A definitive guide to the land of lavatories
If an area is ever to be taken seriously by Lonely Planet or Time Out than the first thing it requires is not history, culture, character or even a stable government that prevents genocide, no, no – the first thing it needs is a ‘market’.
Some time ago this was understandable, what with the goods on sale at a ‘market’ being the easiest way to fully understand the idiosyncrasies of that specific location and thus allow the first steps of immersing yourself in them. But that was in a time when a ‘market’ sold local delicacies or the teeth from animals that had been slaughtered by the local Chief or indeed an hour with one of the aforementioned Chief’s daughters.

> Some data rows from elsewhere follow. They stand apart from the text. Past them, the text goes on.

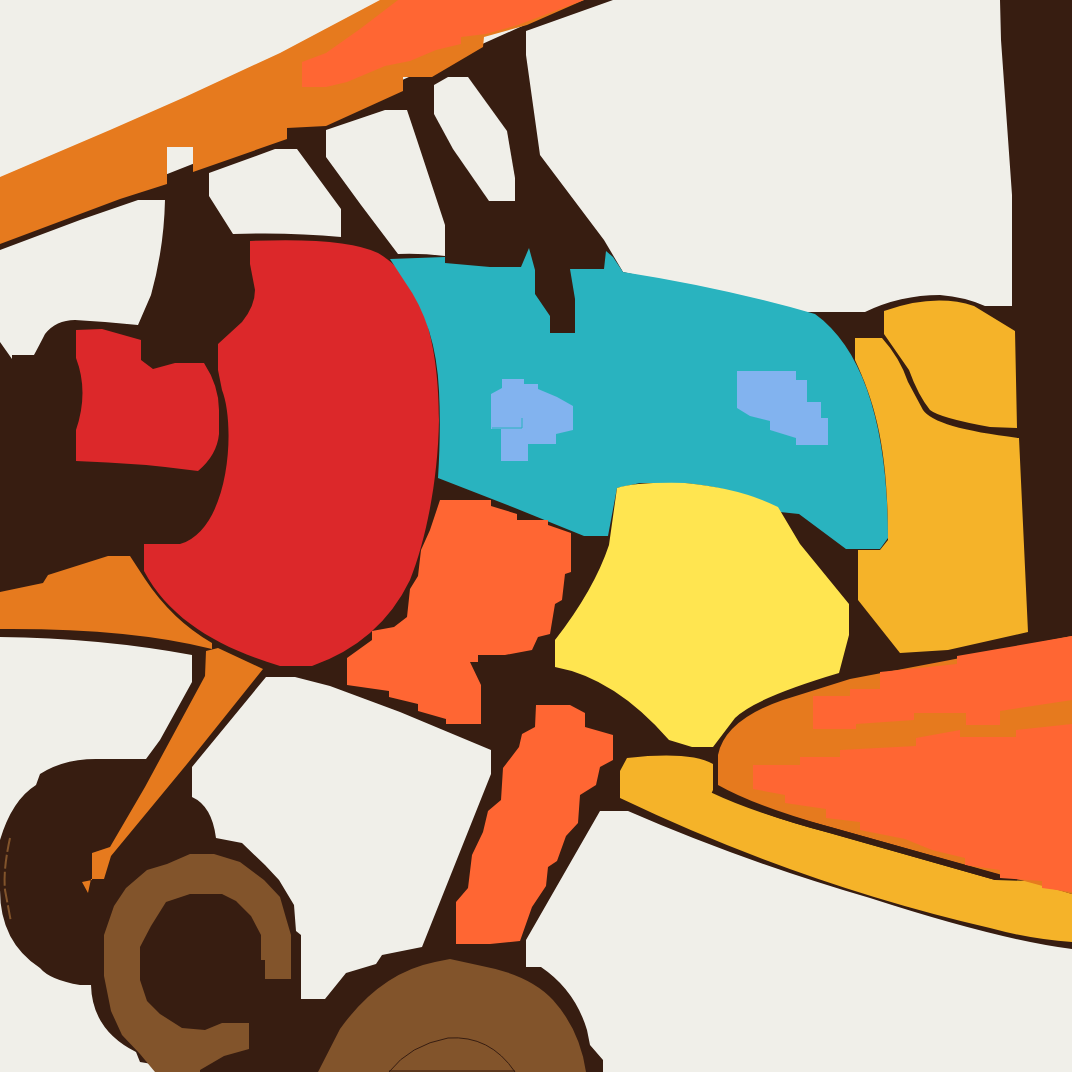
<!DOCTYPE html>
<html lang="en">
<head>
<meta charset="utf-8">
<title>Colourful biplane</title>
<style>
:root {
  --paper: #f0efe9;
  --ink: #371d11;
  --wing: #e67a1e;
  --coral: #ff6633;
  --red: #dc282a;
  --teal: #29b3bf;
  --sky: #82b3ef;
  --lemon: #ffe550;
  --amber: #f5b329;
  --tyre: #82542b;
}
html, body { margin: 0; width: 1072px; height: 1072px; overflow: hidden; background: var(--paper); }
svg { display: block; }
.paper { fill: var(--paper); }
.ink { fill: var(--ink); }
.wing { fill: var(--wing); }
.coral { fill: var(--coral); }
.red { fill: var(--red); }
.teal { fill: var(--teal); }
.sky { fill: var(--sky); }
.lemon { fill: var(--lemon); }
.amber { fill: var(--amber); }
.tyre { fill: var(--tyre); }
.line { fill: none; stroke: var(--ink); stroke-width: 6; }
.hairline { fill: none; stroke: var(--ink); stroke-width: 1; }
</style>
</head>
<body>
<svg width="1072" height="1072" viewBox="0 0 1072 1072" role="img" aria-label="Close view of a biplane in flat bright colours with dark outlines">
  <rect class="paper" width="1072" height="1072"/>

  <path id="silhouette" class="ink" d="M0 342 L12 359 V355 H34 Q41 342 45 334 Q56 320 75 320 L105 322 L138 325 L151 295 Q164 248 165 200 H138 L80 220 L0 250 V240 L380 90 L580 0 H613 L526 31 V55 L540 155 L604 240 L623 272 L805 312 H865 Q900 295 940 295 Q965 297 985 306 H1012 V195 L1001 40 L1000 0 H1072 V949 Q1000 940 870 898 Q740 860 628 811 H600 L526 940 V967 H541 Q575 990 587 1030 L590 1045 L603 1060 V1072 H200 L140 1062 L136 1052 Q92 1030 91 985 H80 Q50 980 40 968 Q0 942 0 890 V840 Q12 800 36 785 L40 774 Q65 758 100 759 H146 L160 740 L192 682 V655 Q100 638 0 637 Z"/>

  <g id="openings" class="paper">
    <path d="M209 173 L275 149 H297 L341 209 V237 Q290 232 233 234 L209 196 Z"/>
    <path d="M326 130 L385 110 H407 L417 140 L445 225 V256 Q420 253 398 254 L361 205 L326 157 Z"/>
    <path d="M434 85 L448 77 H468 L507 131 L515 178 V201 H489 L453 149 L434 114 Z"/>
    <path d="M192 767 L266 677 H295 L330 686 L400 712 L491 750 V774 L422 947 L382 955 L376 964 L346 973 L325 999 H301 V935 L296 931 L294 905 L279 880 L265 865 L242 843 L216 838 Q212 806 192 797 Z"/>
  </g>

  <g id="upper-wing">
    <path class="wing" d="M0 177 L110 130 L185 97 L280 53 L380 0 H584 L527 25 L484 37 L483 47 L432 77 H403 V91 L326 126 L287 128 V139 L193 172 V147 H167 V184 L120 199 L0 244 Z"/>
    <path class="coral" d="M398 0 H584 L518 25 L486 34 L461 37 V44 L436 50 L410 61 L385 66 L347 82 L326 87 H302 V62 L326 53 L360 29 Z"/>
  </g>

  <g id="cowling" class="red">
    <path d="M250 241 Q345 237 378 253 C425 280 439 350 439 420 C438 480 426 540 410 580 Q380 642 312 666 H280 C220 648 170 620 144 571 V544 H180 C230 530 236 425 222 390 L218 370 V344 L242 322 Q255 306 255 290 L250 264 Z"/>
    <path d="M76 330 L102 329 L141 340 V360 L153 369 L175 363 H204 Q219 386 219 410 V434 Q217 455 198 471 Q140 463 76 461 V430 Q89 392 76 358 Z"/>
  </g>

  <g id="fuselage">
    <path class="teal" d="M390 259 L445 257 V263 L490 267 H521 L529 248 L535 270 V294 L550 316 V333 H575 V299 L570 269 H604 L606 251 L613 257 L623 272 Q725 288 815 314 C865 350 888 430 888 538 L880 549 H846 L799 514 L780 512 Q735 486 680 483 H640 L617 488 L608 536 H584 L515 508 L438 478 Q441 430 439 391 Q436 325 405 282 Z"/>
    <path class="sky" d="M502 379 H524 V384 H538 V389 L557 397 L573 406 V430 L556 434 V444 H528 V461 H501 V429 H491 V394 L502 388 Z"/>
    <path class="sky" d="M737 371 H796 V380 H807 V402 H821 V418 H828 V445 H796 V438 L770 430 V421 L750 416 L737 408 Z"/>
    <path class="hairline" d="M492 428 H522 V418" style="stroke:var(--teal)"/>
    <path class="lemon" d="M617 488 Q635 482 685 483 Q740 488 778 507 L800 544 L849 604 V635 L839 673 Q755 698 735 718 L713 747 H692 L669 740 Q615 678 555 667 V640 Q594 590 609 545 Z"/>
  </g>

  <g id="tail" class="amber">
    <path d="M884 311 Q935 293 974 306 L1015 331 L1017 428 L990 427 Q940 418 930 410 Q918 395 909 370 L884 334 Z"/>
    <path d="M855 338 H882 Q900 358 908 382 L923 410 Q935 428 1019 438 L1028 632 L948 650 L900 653 L858 600 V550 H880 L888 540 C888 450 876 405 855 360 Z"/>
  </g>

  <g id="struts">
    <path class="coral" d="M440 500 H491 V506 L517 514 V520 H548 V525 L571 533 V572 L565 574 L562 600 L555 604 L550 634 L538 637 L532 650 L505 655 H478 V662 H470 L481 685 V724 H446 V719 L418 711 V704 L389 697 V691 L347 685 V658 L372 640 V631 L394 627 L407 617 L410 589 L418 576 L421 550 L430 530 Z"/>
    <path class="coral" d="M536 705 H570 L585 713 V727 L613 735 V760 L600 767 L596 785 L580 795 L578 823 L566 836 L557 861 L548 867 L546 886 L532 907 L520 941 L490 944 H456 V902 L468 888 L472 855 L483 832 L488 811 L501 800 L503 768 L519 747 L522 734 L535 727 Z"/>
    <path class="wing" d="M0 592 L43 583 L48 575 L108 556 H130 L145 579 Q172 620 212 643 V649 Q130 628 0 629 Z"/>
    <path class="wing" d="M206 651 L218 648 L263 669 L187 764 L111 856 L104 879 H91 L88 893 L82 882 L92 880 V853 L110 847 L145 787 L205 676 Z"/>
  </g>

  <g id="lower-wing">
    <path class="amber" d="M627 758 Q690 751 713 764 V791 Q760 815 830 833 L995 880 L1030 881 L1072 894 V942 Q1030 939 990 928 Q800 884 620 798 V771 Z"/>
    <path class="wing" d="M1072 636 L950 660 L850 679 L783 700 Q725 720 718 755 V785 Q755 806 830 827 L995 873 L1072 894 Z"/>
    <path class="coral" d="M1072 636 L957 656 V664 L880 672 V689 H850 V696 H813 V729 H856 V724 L914 720 V713 H966 V725 H1000 V711 L1072 700 Z"/>
    <path class="coral" d="M1072 724 L1016 730 V737 H960 V730 L916 738 V746 L840 750 V757 H800 V765 H753 V789 L785 795 V803 L826 809 V818 L860 822 V830 L905 839 L932 850 L965 858 V865 L1000 870 V878 L1042 881 V888 L1072 892 Z"/>
    <path class="line" d="M713 790 Q755 810 830 830 L996 877"/>
  </g>

  <g id="wheels">
    <path class="tyre" d="M190 854 H214 L240 862 L264 880 L280 897 L286 918 L291 935 V979 H265 V960 H261 V935 L251 916 L236 901 L222 894 H190 L166 902 L151 926 L140 947 V980 L147 1001 L160 1014 L182 1028 L205 1030 L222 1023 H249 V1049 L224 1056 L200 1070 V1072 H155 L140 1054 L122 1035 L111 1011 L104 976 V935 L114 906 L126 888 L147 870 L167 864 Z"/>
    <path class="tyre" d="M318 1072 L340 1029 Q380 973 435 962 L450 959 L482 966 Q530 975 553 1000 Q580 1030 586 1072 Z"/>
    <path class="hairline" d="M389 1072 Q410 1045 448 1038 Q490 1035 515 1072 M389 1071 H515"/>
    <path d="M10 838 Q3 870 5 890 L11 922" fill="none" stroke="var(--tyre)" stroke-width="2" stroke-dasharray="14 3"/>
  </g>
</svg>
</body>
</html>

Unfortunately all markets (globally) now simply sell cheap looking banksy prints, old vinyl, hummuos and some sort of local fruit juice that is actually Robinsons squash diluted to varying degrees.
Broadway Market in South Hackney epitomises the most effective way of leveraging the inherent desire for humans to congregate at ‘markets’ to create a whole micro economy (granted the Medina in Marrakesh may well dispute this). What this means is a collection of public houses strewn along its outskirts that have ultimately gentrified in direct correlation to the market serving as a place to buy things you need to a place to look at things you could never have use for.
The dove sits smack in the middle of the market and is a charismatic boozer in that it has forgone temptation to turn itself into some sort of hellish over stylised space and has stuck with the fundamentals that allow places to retain the character that the staff do their best to inadvertently claw away at.
There is an excessively large amount of beers available, a rather clever way to distance yourself from wetherspoons and then allow yourself to price beers in the same bracket as vintage wine.
All in all this is the sort of establishment that would rather you soiled yourself at the bar then dare ask for a round of ‘flaming sambuccas’, which though commendable means one effectively looks through the lavish menu of foreign beers and ale’s, gets flustered and invariably asks for a bottle of becks much to the chagrin of the surrounding 20 punters.
The toilets are unisex. This might seem revolutionary, or endearingly modern, which at Fabric nightclub – where the toilets simply serve as another arena, it is, but in a pub this is simply unacceptable.
The sanctity of the toilet, whether it be where women whack on more slap and moan about everything or where men stand in silence and enjoy the urinal fresh refuge from social norms and requirements, is something that must remain as a basic human right. What instead you have in the Dove is both sexes awkwardly shuffling next to each other, upholding all the social assumptions that the toilets are supposed to give you a hiatus from, them being things such as men not looking in mirrors or caring about their appearance and women not actually going to the toilet. In effect all mystery is removed and thus the experience becomes very transient as one tries there best to ensure that the status quo on how the sexes behave is upheld.
There must be the occasional, soul sapping break free from this by someone, but I imagine they then stay in the cubicle waiting for at least two whole new sets of toilet dwellers to come and go to ensure anonymity, even if this means the people they are with start to assume they are dead.
The Porcelain Gentleman:
It’s a relatively dark experience in terms of both lux levels and the fear of doing anything that isn’t washing one’s hands in silence. Which is a great shame given that this is a pub to be admired and indulged. A toilet though, is ultimately about comfort which is impossible under such conditions – 3/10.